Citing the Presidential Memorandum signed by President Joe Biden on Jan. 26 on tribal consultation and strengthening nation to nation relationships, the U.S. Dept. of Agriculture (USDA) has put on hold the transfer of 5,439 acres of high-value conservation land in Arizona to Resolution Copper. The acres include Chich’il Bildagoteel, known as Oak Flat, which is the heart of several southwest tribal religious and cultural beliefs. During the last days of the Trump administration, federal officials attempted to speed up the transfer to Resolution Copper that would mine the land. On January 15, 2021, five days before Trump left the presidency, the Tonto National Forest released the Resolution Copper Project Final Environmental Impact Statement (FEIS) and draft Record of Decision (ROD) for objection.
Proposal Would Create A New State-Recognized Tribe In Maine
AP News, February 27

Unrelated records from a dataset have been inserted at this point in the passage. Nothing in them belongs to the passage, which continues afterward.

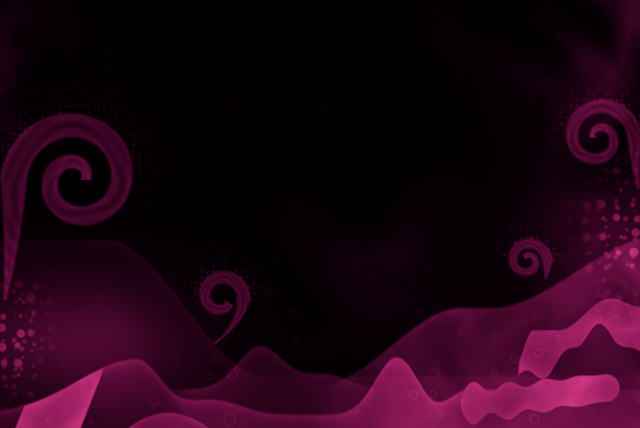
Give the GLSL for this background, as a WebGL 1 fragment shader.

```glsl
precision highp float;
// Magenta veils and curled tendrils with bubbles and smoke on a black ground.
uniform vec2 u_resolution;

const float ASPECT = 1.5;
const float SOFT = 0.005;          // edge softness
const float BASE_LIGHT = 0.012;
const float RIM_LIGHT = 0.17;
const float CURL_LIGHT = 0.17;
const float BUBBLE_LIGHT = 0.36;
const vec3 TINT = vec3(1.0, 0.33, 0.62);   // green grows with light squared

float hash(vec2 p) {
  p = fract(p * vec2(0.1031, 0.1137));
  p += dot(p, p.yx + 33.33);
  return fract((p.x + p.y) * p.x * 7.13);
}

float glow(vec2 p, vec2 centre, vec2 size) {
  vec2 q = (p - centre) / size;
  return exp(-dot(q, q));
}

float bump(float x, float centre, float width) {
  float q = (x - centre) / width;
  return exp(-q * q);
}

// Warped layered sines; thin bright folds in soft cloud, 0 to 1.
float smoke(vec2 p) {
  float sum = 0.0, amp = 0.5;
  for (int i = 0; i < 4; i++) {
    p += 0.45 * sin(p.yx * 1.3 + vec2(1.7, 4.2));
    sum += amp * (1.0 - abs(sin(p.x) + cos(p.y)) * 0.5);
    p = mat2(1.4, 1.1, -1.1, 1.4) * p + 2.3;
    amp *= 0.5;
  }
  return sum;
}

// Scattered cells: x is filled discs, y is thin rings.
vec2 bubbles(vec2 p, float scale, float density) {
  vec2 cell = floor(p * scale);
  vec2 centre = 0.3 + 0.4 * vec2(hash(cell + 3.1), hash(cell + 17.7));
  float radius = 0.09 + 0.2 * hash(cell + 41.3);
  float d = length(fract(p * scale) - centre) - radius;
  float present = step(hash(cell + 63.9), density);
  float edge = SOFT * scale * 0.6;
  return present * vec2(1.0 - smoothstep(-edge, edge, d),
                        1.0 - smoothstep(0.0, edge, abs(d)));
}

// Sheet below a ridge: body light plus a bright line along the rim.
float veil(float depth, float body, float rim) {
  return smoothstep(-SOFT, SOFT, depth) * (body + rim * exp(-max(depth, 0.0) / 0.014));
}

// Inward spiral tube on a tapering stem; stem holds its length and lean.
float curl(vec2 p, vec2 centre, float side, float radius, float width,
           float quarters, vec2 stem, float specks) {
  vec2 d = (p - centre) * vec2(side, 1.0) / radius;
  float r = length(d);
  float turn = mod(atan(d.y, -d.x), 6.28318) / 1.5708;
  float inside = -2.0;
  for (int k = 0; k < 2; k++) {
    float q = turn + 4.0 * float(k);
    float tube = width * (1.0 - 0.1 * q) - abs(r - 1.0 + 0.145 * q);
    if (q < quarters) inside = max(inside, tube);
  }
  float s = -d.y / stem.x;
  if (s > 0.0 && s < 1.0)
    inside = max(inside, width * (1.0 - 0.9 * s) - abs(d.x + 1.0 - stem.y * s * s));
  float depth = inside * radius;
  float streaks = 0.5 + 0.5 * sin(r * 32.0 + turn * 4.0 + 2.0 * sin(turn * 5.0));
  float body = CURL_LIGHT * (0.75 + 0.4 * streaks) + 0.12 * exp(-r * r * 9.0);
  float halo = exp(min(depth, 0.0) / 0.025) * step(depth, 0.0) * smoothstep(0.8, 1.1, r);
  return veil(depth, body, 0.13) + 0.13 * halo * specks * smoothstep(-0.8, 0.3, d.y);
}

void main() {
  vec2 p = gl_FragCoord.xy / u_resolution * vec2(ASPECT, 1.0);
  float x = p.x, y = p.y;
  float cloud = smoke(p * 9.0);
  float fine = smoke(p * 24.0 + 5.0);
  float folds = smoothstep(0.35, 0.9, cloud);

  // Smoke in the corners and behind the hills
  float light = BASE_LIGHT;
  light += folds * (0.24 * glow(p, vec2(1.41, 0.95), vec2(0.2, 0.13))
                  + 0.2 * glow(p, vec2(1.5, 0.72), vec2(0.17, 0.17))
                  + 0.13 * glow(p, vec2(0.03, 0.83), vec2(0.09, 0.15))
                  + 0.08 * glow(p, vec2(0.95, 0.36), vec2(0.23, 0.13)));
  light += (0.12 + 0.12 * fine) * glow(p, vec2(1.43, 0.42), vec2(0.18, 0.15));

  // Left veil and its inner glow
  float leftRidge = 0.12 + 0.32 * (1.0 - smoothstep(0.25, 0.62, x));
  light += veil(leftRidge - y, 0.05, 0.07 * smoothstep(0.12, 0.27, x) * smoothstep(0.65, 0.5, x));
  light += (0.2 + 0.08 * cloud) * glow(p, vec2(0.19, 0.2), vec2(0.23, 0.13));

  // Right hill, then the middle fold
  float hill = 0.1 + 0.18 * smoothstep(0.75, 1.08, x) + 0.17 * smoothstep(1.15, 1.55, x);
  float hillSpan = smoothstep(0.68, 0.98, x);
  light += hillSpan * veil(hill - y, 0.17 + 0.13 * fine, 0.07 * smoothstep(1.4, 1.1, x));
  float fold = 0.09 + 0.1 * bump(x, 0.61, 0.075) + 0.035 * bump(x, 0.76, 0.08);
  float foldSpan = smoothstep(0.38, 0.46, x) * smoothstep(0.95, 0.75, x);
  light += foldSpan * veil(fold - y, 0.08 + 0.06 * cloud, 0.12);

  // Front ridge
  float front = 0.03 + 0.13 * bump(x, 0.32, x < 0.32 ? 0.2 : 0.08)
              + 0.035 * bump(x, 0.5, 0.09) + 0.135 * bump(x, 0.93, 0.07)
              + 0.06 * smoothstep(1.0, 1.1, x);
  float frontBody = 0.09 + 0.05 * cloud + 0.15 * bump(x, 0.95, 0.12);
  light += veil(front - y, frontBody, RIM_LIGHT * smoothstep(1.35, 1.05, x));

  // Bright petals: left wedge, low dome, right ribbon and tongue
  float wedge = min(front - y, min(0.19 + 0.4 * y - x, x - 0.035 - 0.4 * y));
  float petal = veil(wedge, 0.53 + 0.2 * fine, 0.12);
  float dome = 0.037 - y - 4.0 * (x - 0.395) * (x - 0.395);
  petal = max(petal, veil(dome, 0.33 + 0.12 * fine, 0.2));
  float jag = 0.025 * (cloud - 0.5) + 0.012 * sin(x * 75.0);
  float ribbonTop = 0.13 + 0.1 * smoothstep(1.2, 1.25, x)
                  + 0.075 * smoothstep(1.31, 1.43, x) - 0.02 * smoothstep(1.43, 1.5, x);
  float ribbonBase = 0.12 + 0.11 * smoothstep(1.25, 1.41, x) - 0.06 * smoothstep(1.42, 1.5, x);
  float ribbon = min(min(ribbonTop - y, y - ribbonBase + jag), x - 1.2 - 0.1 * y);
  petal = max(petal, veil(ribbon, 0.46 + 0.22 * fine, 0.06));
  vec2 axis = vec2(0.31, 0.037);
  vec2 along = p - vec2(1.11, 0.056);
  float reach = clamp(dot(along, axis) / dot(axis, axis), 0.0, 1.0);
  float tongue = 0.034 - length(along - axis * reach) + jag * (1.0 - reach);
  petal = max(petal, veil(tongue, 0.5 + 0.18 * fine + 0.12 * bump(x, 1.36, 0.07), 0.08));
  float web = glow(p, vec2(1.19, 0.11), vec2(0.06, 0.025));
  light = max(light + 0.12 * web, petal);

  // Curled tendrils with speckled halos
  vec2 dust = bubbles(p, 75.0, 0.65);
  float specks = dust.x * 0.5 + dust.y;
  light += curl(p, vec2(0.18, 0.58), 1.0, 0.148, 0.21, 6.0, vec2(1.9, -0.14), specks);
  light += curl(p, vec2(0.518, 0.307), -1.0, 0.053, 0.3, 3.6, vec2(2.1, 1.3), specks);
  light += curl(p, vec2(1.236, 0.391), -1.0, 0.047, 0.26, 5.5, vec2(0.9, 0.1), specks);
  light += curl(p, vec2(1.402, 0.678), -1.0, 0.086, 0.2, 6.0, vec2(1.4, -0.1), specks);

  // Bubble drifts at both sides and a few loose rings
  float drift = glow(p, vec2(1.46, 0.46), vec2(0.08, 0.14))
              + glow(p, vec2(0.03, 0.2), vec2(0.07, 0.13));
  vec2 large = bubbles(p + 0.013, 27.0, 0.7);
  vec2 small = bubbles(p, 46.0, 0.55);
  light += BUBBLE_LIGHT * min(drift, 1.0) * max(large.x, 0.7 * small.x);
  light += 0.09 * bubbles(p, 21.0, 0.14).y * smoothstep(0.45, 0.2, y);

  light = min(light, 0.86);
  gl_FragColor = vec4(TINT * vec3(light, light * light, light), 1.0);
}
```
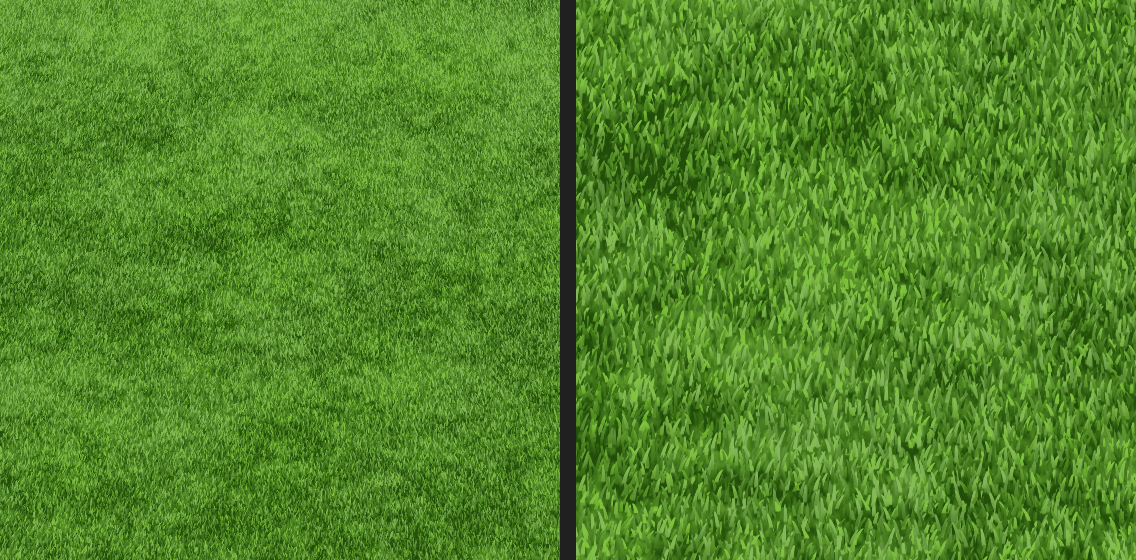
Left: the whole. Right: its middle third, enlarged.
This texture is drawn by a WebGL 1 fragment shader. Its source:

```glsl
precision highp float;
// A mown lawn seen at a slant: layered fine blades over soft, uneven patches.
uniform vec2 u_resolution;

float hash(vec2 p) {
  vec3 q = fract(vec3(p.xyx) * 0.1031);
  q += dot(q, q.yzx + 33.33);
  return fract((q.x + q.y) * q.z);
}

float noise(vec2 p) {
  vec2 cell = floor(p);
  vec2 f = fract(p);
  f = f * f * (3.0 - 2.0 * f);
  return mix(mix(hash(cell), hash(cell + vec2(1.0, 0.0)), f.x),
             mix(hash(cell + vec2(0.0, 1.0)), hash(cell + 1.0), f.x), f.y);
}

float fbm(vec2 p) {
  float sum = 0.0;
  float weight = 0.5;
  for (int i = 0; i < 4; i++) {
    sum += weight * noise(p);
    p = mat2(1.7, 0.5, -0.5, 1.9) * p + 17.3;
    weight *= 0.5;
  }
  return sum / 0.9375;
}

// Shade runs from shadow (0) to lit tip (1); paleness cools the lighter greens.
vec3 grassColor(float shade, float paleness) {
  vec3 shadow = vec3(0.13, 0.30, 0.035);
  vec3 deep = vec3(0.25, 0.46, 0.10);
  vec3 middle = mix(vec3(0.33, 0.57, 0.12), vec3(0.37, 0.56, 0.23), paleness);
  vec3 lit = mix(vec3(0.50, 0.77, 0.23), vec3(0.53, 0.73, 0.36), paleness);
  vec3 color = mix(shadow, deep, smoothstep(-0.1, 0.26, shade));
  color = mix(color, middle, smoothstep(0.18, 0.52, shade));
  return mix(color, lit, smoothstep(0.48, 1.0, shade));
}

void main() {
  vec2 uv = gl_FragCoord.xy / u_resolution.y;

  // Perspective: blades shrink towards the top
  float depth = 1.15 - 0.3 * uv.y;
  vec2 ground = vec2((uv.x - 0.5) / depth, -log(depth) / 0.3) + 3.0;
  float pixel = 1.0 / (u_resolution.y * depth);

  // Wide light and dark patches, stretched sideways, plus small tufts
  float patches = fbm(ground * vec2(4.0, 11.0)) - 0.5;
  float tufts = fbm(ground * vec2(32.0, 50.0) + 9.0) - 0.5;
  float light = 0.48 * patches + 0.62 * tufts + 0.2 * smoothstep(0.45, 1.0, uv.y);
  float coolness = fbm(ground * vec2(6.0, 10.0) + 40.0) - 0.5;

  // Shaded undergrowth
  float speckle = noise(ground * vec2(400.0, 240.0));
  vec3 color = grassColor(0.5 * speckle - 0.08 + light, 0.4);

  // Blades, back to front
  vec2 cellSize = vec2(0.0062, 0.0120);
  for (int layer = 0; layer < 7; layer++) {
    float level = float(layer);
    vec2 grid = ground / cellSize + level * vec2(37.37, 53.61);
    vec2 home = floor(grid);
    for (int row = 0; row < 2; row++) {
      for (int column = -1; column <= 1; column++) {
        vec2 cell = home + vec2(float(column), -float(row));
        float seed = hash(cell + 0.5);
        float tone = hash(cell + 71.2);
        float tint = hash(cell + 133.7);
        vec2 root = vec2(seed, hash(cell + 19.9));
        vec2 local = (grid - cell - root) * cellSize;

        float height = cellSize.y * mix(0.5, 1.0, tint);
        float along = local.y / height;
        float lean = (hash(cell + 211.4) - 0.45) * 0.0088;
        float across = abs(local.x - lean * along * (0.4 + 0.6 * along));
        float halfWidth = mix(0.0008, 0.0012, tone) * (1.0 - 0.6 * along * along);
        float cover = 1.0 - smoothstep(-0.5 * pixel, 0.5 * pixel, across - halfWidth);
        cover *= smoothstep(0.0, 0.15, along) * (1.0 - smoothstep(0.85, 1.0, along));

        float shade = 0.30 + light + 1.0 * (tone - 0.5) + 0.34 * along + 0.012 * level;
        float paleness = clamp(0.45 + coolness + 1.1 * (tint - 0.5), 0.0, 1.0);
        color = mix(color, grassColor(shade, paleness), cover * 0.97);
      }
    }
  }

  gl_FragColor = vec4(color, 1.0);
}
```
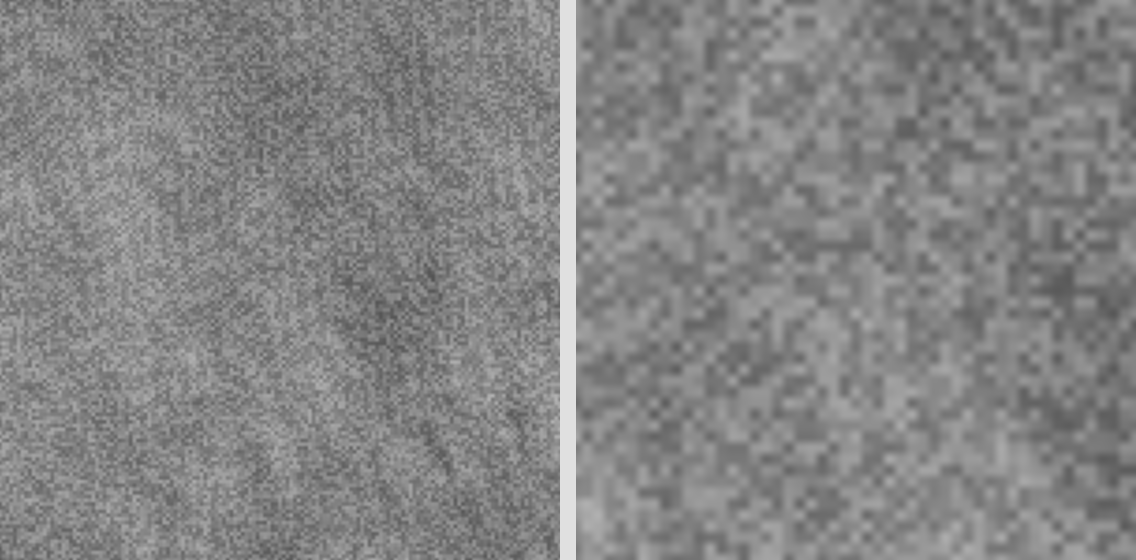
Left: the whole. Right: its middle third, enlarged.
Reproduce this texture procedurally as a three.js fragment shader.

```glsl
// Grey, grainy stone: soft cloudy patches and faint steep streaks under fine grain.
// Patches are warped, rotated value noise; streaks are stretched noise, strongest
// at the lower right; the grain is one fine layer of smoothed random cells.

varying vec2 vUv;

const float BASE_GREY = 0.515;
const float GRAIN_CELLS = 150.0;                // grains across the canvas
const float GRAIN_CONTRAST = 0.23;
const float PATCH_SCALE = 5.0;                  // largest patches across the canvas
const float PATCH_CONTRAST = 0.092;
const float PATCH_FALLOFF = 0.72;               // strength of each finer octave
const int PATCH_OCTAVES = 4;
const float WARP_AMOUNT = 0.07;
const vec2 STREAK_SCALE = vec2(42.0, 7.0);      // frequency across and along
const float STREAK_CONTRAST = 0.1;
const vec2 STREAK_DIRECTION = vec2(0.37, -0.93);

float hash(vec2 cell) {
  return fract(sin(dot(cell, vec2(127.1, 311.7))) * 43758.5453);
}

// Smooth value noise, centred on zero
float noise(vec2 p) {
  vec2 cell = floor(p);
  vec2 f = fract(p);
  f = f * f * (3.0 - 2.0 * f);
  float low = mix(hash(cell), hash(cell + vec2(1.0, 0.0)), f.x);
  float high = mix(hash(cell + vec2(0.0, 1.0)), hash(cell + vec2(1.0, 1.0)), f.x);
  return mix(low, high, f.y) - 0.5;
}

// Coordinates across and along the streaks
vec2 streakSpace(vec2 p) {
  vec2 along = normalize(STREAK_DIRECTION);
  return vec2(dot(p, vec2(-along.y, along.x)), dot(p, along));
}

// Octaves of noise, each turned to hide the lattice
float patches(vec2 p) {
  mat2 turn = mat2(0.8, 0.6, -0.6, 0.8);
  float sum = 0.0;
  float weight = 1.0;
  for (int i = 0; i < PATCH_OCTAVES; i++) {
    sum += weight * noise(p);
    p = turn * p * 2.1 + 17.3;
    weight *= PATCH_FALLOFF;
  }
  return sum;
}

void main() {
  // Bend the patches so that their borders are uneven
  vec2 bend = vec2(noise(vUv * 6.0 + 31.7), noise(vUv * 6.0 + 58.2));
  vec2 warped = vUv + WARP_AMOUNT * bend;
  float cloud = patches(streakSpace(warped) * PATCH_SCALE * vec2(1.15, 0.85) + 9.4);

  // Streaks fade out towards the upper left
  float streakMask = smoothstep(-0.4, 0.6, vUv.x - vUv.y);
  vec2 streakPoint = streakSpace(vUv + 0.3 * WARP_AMOUNT * bend);
  float streak = noise(streakPoint * STREAK_SCALE + 73.1);

  float grain = noise(vUv * GRAIN_CELLS);

  float grey = BASE_GREY
    + PATCH_CONTRAST * cloud
    + STREAK_CONTRAST * streakMask * streak
    + GRAIN_CONTRAST * grain;
  gl_FragColor = vec4(vec3(clamp(grey, 0.0, 1.0)), 1.0);
}
```
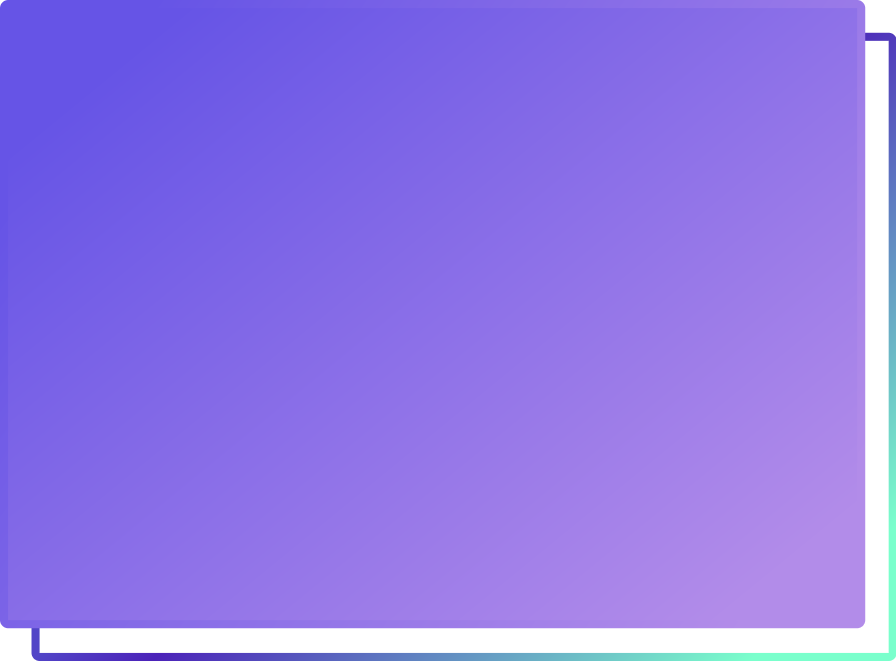
This background is drawn by a Shadertoy shader. Its source:

```glsl
// Layout, in canvas heights
const vec2 CARD_SIZE = vec2(1.307, 0.949);
const vec2 CARD_CORNER = vec2(0.0, 0.051);
const vec2 FRAME_OFFSET = vec2(0.0476, -0.0495);
const float RADIUS = 0.0124;
const float BORDER = 0.0122;

// Gradient directions: weight of rightward and downward travel
const vec2 FILL_DIR = vec2(0.53, 0.47);
const vec2 RIM_DIR = vec2(0.66, 0.34);
const vec2 FRAME_DIR = vec2(0.56, 0.44);

// Gradient ranges
const vec2 CARD_RANGE = vec2(0.12, 0.91);
const vec3 FRAME_STOPS = vec3(0.44, 0.518, 0.905);

// Colours
const vec3 PAPER = vec3(1.0);
const vec3 INDIGO = vec3(0.40, 0.33, 0.902);
const vec3 LILAC = vec3(0.70, 0.55, 0.915);
const vec3 BLUE = vec3(0.32, 0.27, 0.78);
const vec3 VIOLET = vec3(0.295, 0.135, 0.725);
const vec3 MINT = vec3(0.48, 1.0, 0.80);

float ramp(float a, float b, float x) {
    return clamp((x - a) / (b - a), 0.0, 1.0);
}

float roundedBox(vec2 p, vec2 halfSize, float radius) {
    vec2 q = abs(p) - halfSize + radius;
    return length(max(q, 0.0)) + min(max(q.x, q.y), 0.0) - radius;
}

// Coverage of a shape whose signed distance is d
float cover(float d, float pixel) {
    return clamp(0.5 - d / pixel, 0.0, 1.0);
}

// Position inside a card-sized box, from its top left corner
vec2 boxCoord(vec2 p, vec2 corner) {
    vec2 uv = (p - corner) / CARD_SIZE;
    return vec2(uv.x, 1.0 - uv.y);
}

vec3 cardColor(vec2 uv, vec2 dir) {
    return mix(INDIGO, LILAC, ramp(CARD_RANGE.x, CARD_RANGE.y, dot(uv, dir)));
}

vec3 frameColor(vec2 uv) {
    float t = dot(uv, FRAME_DIR);
    vec3 color = mix(BLUE, VIOLET, ramp(FRAME_STOPS.x, FRAME_STOPS.y, t));
    return mix(color, MINT, ramp(FRAME_STOPS.y, FRAME_STOPS.z, t));
}

void mainImage(out vec4 fragColor, in vec2 fragCoord) {
    float pixel = 1.0 / iResolution.y;
    vec2 p = fragCoord * pixel;
    vec2 halfSize = 0.5 * CARD_SIZE;
    vec2 center = CARD_CORNER + halfSize;
    vec3 color = PAPER;

    // Offset outline behind the card
    float outer = roundedBox(p - center - FRAME_OFFSET, halfSize, RADIUS);
    float outline = cover(outer, pixel) - cover(outer + BORDER, pixel);
    color = mix(color, frameColor(boxCoord(p, CARD_CORNER + FRAME_OFFSET)), outline);

    // Card with its rim
    float card = roundedBox(p - center, halfSize, RADIUS);
    vec2 uv = boxCoord(p, CARD_CORNER);
    vec3 face = mix(cardColor(uv, RIM_DIR), cardColor(uv, FILL_DIR),
                    cover(card + BORDER, pixel));
    color = mix(color, face, cover(card, pixel));

    fragColor = vec4(color, 1.0);
}
```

A bill that would grant state recognition for a second band of Maliseet Indians is running into opposition from leaders of other tribes, who say a lack of a formal standard for tribal recognition is a recipe for trouble. Former Houlton Band of Maliseets tribal Rep. David Slagger is seeking state recognition for the Kineo Band of Maliseet, which derives its name from 1,788-foot (545-meter) mountain on a peninsula in Moosehead Lake. A previous effort in 2012 stalled after some of the state’s federally recognized tribes opposed it, fearing the loss of federal funds, according to the Bangor Daily News. This time, those tribes are once again opposed.
USDA Puts Brakes On Oak Flat Transfer – For Now
AP News, Felicia Fonseca, March 1
The Biden administration is pulling back an environmental review that cleared the way for a parcel of federal land that Apaches consider sacred to be turned over for a massive copper mining operation in eastern Arizona. The U.S. Department of Agriculture said Monday that it likely will take several months to further consult with Native American tribes and others about their concerns over Oak Flat and determine whether the environmental review fully complies with the law. The agency cited President Joe Biden’s recent memo on strengthening relationships with tribal nations, and regularly consulting with them in a meaningful way.
TikTok Sensation Nathan “Doggface” Apodaca’s Star Continues To Rise With Partnerships
Native News Online, Darren Thompson, March 1
TikTok sensation Nathan “Doggface” Apodaca’s star continues to rise with a slew of business partnerships including Xbox, LG, Sector 9 Longboards, Zumies and many others. One partnership in particular, The Gold Michi Co., has Apodaca (Northern Arapaho and Mexican) on more than 100 full-size billboards in Southern California. The Gold Michi Company recently announced Nathan “Doggface” Apodaca as a new partner to the company and created a new product with an image of his face for its most popular product, the Michelada.
Legalization Of Marijuana Could Provide Economic Boost For S.D. Native American Tribes
South Dakota News Watch, Bart Pfankuch, March 1
Legalization of marijuana in South Dakota could provide a new, lucrative economic-development opportunity for tribes and tribal citizens who have historically struggled to find prosperity and stability in the state economy. Voter-approved measures to legalize marijuana in South Dakota may be on hold or stalled for the time being, but planning and research into creating a regulatory framework and business opportunities surrounding legal pot are continuing.
Phoenix Dismantles Street Signs Using Racial Slurs For Native Women
AP News, March 1
The city of Phoenix officially installed new signs for two streets whose names have long been considered offensive. Mayor Kate Gallego watched Monday morning as workers erected a new sign for Piestewa Peak Drive. Historically, the former slur was used to describe Native American women. Piestewa honors fallen Native American soldier Lori Piestewa, who was a member of the Hopi tribe and was killed during an ambush in Iraq in 2003.
Native American Protesters Help Delay Arizona Mining Project
The Hill, Justine Coleman, March 1
Native American protesters helped delay the Resolution Copper mining project planned for Arizona, after officials on Monday temporarily blocked the transfer of federal lands for the project for at least several months.